#### Task brief
Copy each line of the material beneath that holds the word "fract".

===== Listed records

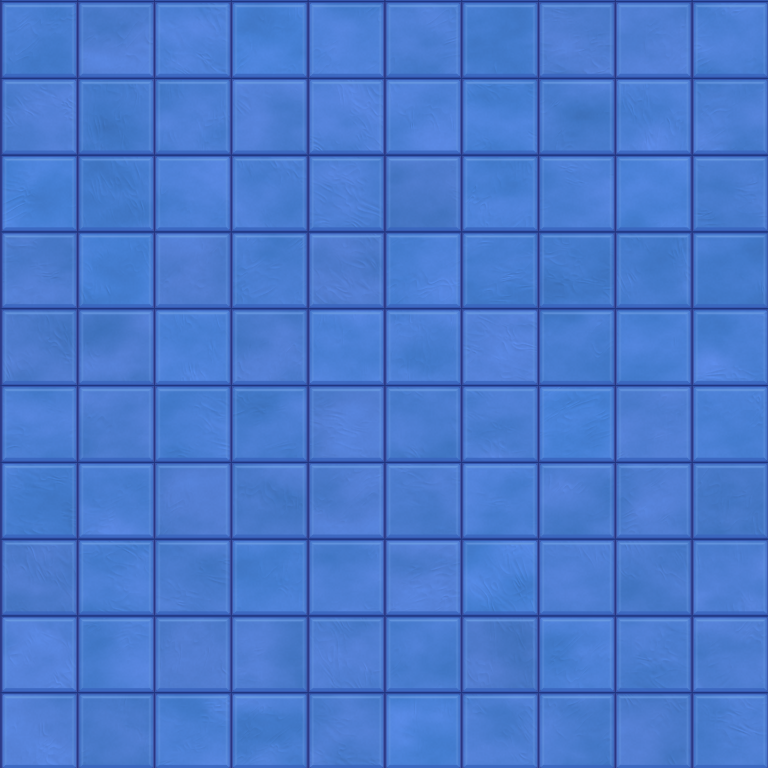
A Shadertoy shader for this texture:

```glsl
// Ten by ten glazed blue square tiles with bevelled edges, dark grooves and faint creases.

float hash(vec2 p) {
    vec3 q = fract(vec3(p.xyx) * 0.1031);
    q += dot(q, q.yzx + 33.33);
    return fract((q.x + q.y) * q.z);
}

float noise(vec2 p) {
    vec2 i = floor(p), f = fract(p);
    f = f * f * (3.0 - 2.0 * f);
    return mix(mix(hash(i), hash(i + vec2(1, 0)), f.x),
               mix(hash(i + vec2(0, 1)), hash(i + vec2(1, 1)), f.x), f.y);
}

float fbm(vec2 p) {
    float sum = 0.0, amp = 0.5;
    for (int i = 0; i < 4; i++) {
        sum += amp * noise(p);
        p = mat2(1.6, 1.2, -1.2, 1.6) * p + 7.3;
        amp *= 0.5;
    }
    return sum;
}

// Thin, wandering ridges, stretched along a direction chosen per tile
float creases(vec2 p, float angle) {
    float c = cos(angle), s = sin(angle);
    p = mat2(c, -s, s, c) * p * vec2(9.0, 17.0);
    p += 2.5 * vec2(noise(p * 0.4), noise(p * 0.4 + 19.0));
    return 1.0 - abs(2.0 * noise(p) - 1.0);
}

// Signed distance to a rounded square, negative inside
float roundedSquare(vec2 p, float halfSize, float radius) {
    vec2 q = abs(p) - halfSize + radius;
    return length(max(q, 0.0)) + min(max(q.x, q.y), 0.0) - radius;
}

void mainImage(out vec4 fragColor, in vec2 fragCoord) {
    vec2 grid = fragCoord / iResolution.xy * 10.0 + vec2(-0.012, 0.02);
    vec2 cell = mod(floor(grid), 10.0);
    vec2 p = fract(grid) - 0.5;
    float px = 10.0 / iResolution.y;
    float seed = hash(cell + 3.7);
    vec2 local = p + cell * 5.3 + seed * 20.0;

    // Cloudy glaze, with a slight change of tint per tile
    float cloud = fbm(local * vec2(1.5, 2.3)) - 0.47;
    float tint = clamp(0.5 + 1.8 * cloud + 0.8 * (seed - 0.5), 0.0, 1.0);
    vec3 color = mix(vec3(0.27, 0.495, 0.825), vec3(0.32, 0.487, 0.81), tint);
    color *= 1.0 + 0.24 * cloud + 0.065 * (hash(cell + 51.0) - 0.5);

    // Embossed creases in patches, lit from above
    float angle = 6.283 * hash(cell + 17.0);
    float relief = creases(local, angle) - creases(local + vec2(0.008, 0.016), angle);
    color *= 1.0 + 0.09 * relief * smoothstep(0.4, 0.65, fbm(local * 2.5 + 40.0));
    color *= 1.0 + 0.02 * (noise(local * 45.0) - 0.5);

    // Bevel: bright upper rim, softer side rims, shaded lower rim
    float d = roundedSquare(p, 0.480, 0.03);
    float soft = max(px * 0.6, 0.010);
    float rim = smoothstep(-0.040 - soft, -0.040 + soft, d);
    float upper = smoothstep(-0.01, 0.01, p.y - abs(p.x));
    float lower = smoothstep(-0.01, 0.01, -p.y - abs(p.x));
    float sides = 1.0 - upper - lower;
    float glint = exp(-pow((d + 0.038) / 0.015, 2.0));
    color = mix(color, vec3(0.22, 0.39, 0.74), rim * (0.8 * lower + 0.3 * sides + 0.2 * upper));
    color = mix(color, vec3(0.41, 0.60, 0.88),
                glint * (0.95 * upper + 0.45 * sides) * (0.9 + 0.5 * cloud));

    // Groove: blue shoulder falling to a thin, dark, slightly violet core
    float edge = max(px * 0.5, 0.006);
    vec3 shoulder = mix(vec3(0.21, 0.34, 0.69), vec3(0.25, 0.34, 0.66), sides);
    color = mix(color, shoulder, smoothstep(-edge, edge, d + 0.002));
    float core = 0.5 - max(abs(p.x), abs(p.y));
    vec3 dark = mix(vec3(0.12, 0.21, 0.50), vec3(0.16, 0.21, 0.51), sides);
    color = mix(color, dark, 1.0 - smoothstep(0.009 - edge, 0.009 + edge, core));

    fragColor = vec4(color, 1.0);
}
```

==========

#### Solved problem
    vec3 q = fract(vec3(p.xyx) * 0.1031);
    return fract((q.x + q.y) * q.z);
    vec2 i = floor(p), f = fract(p);
    vec2 p = fract(grid) - 0.5;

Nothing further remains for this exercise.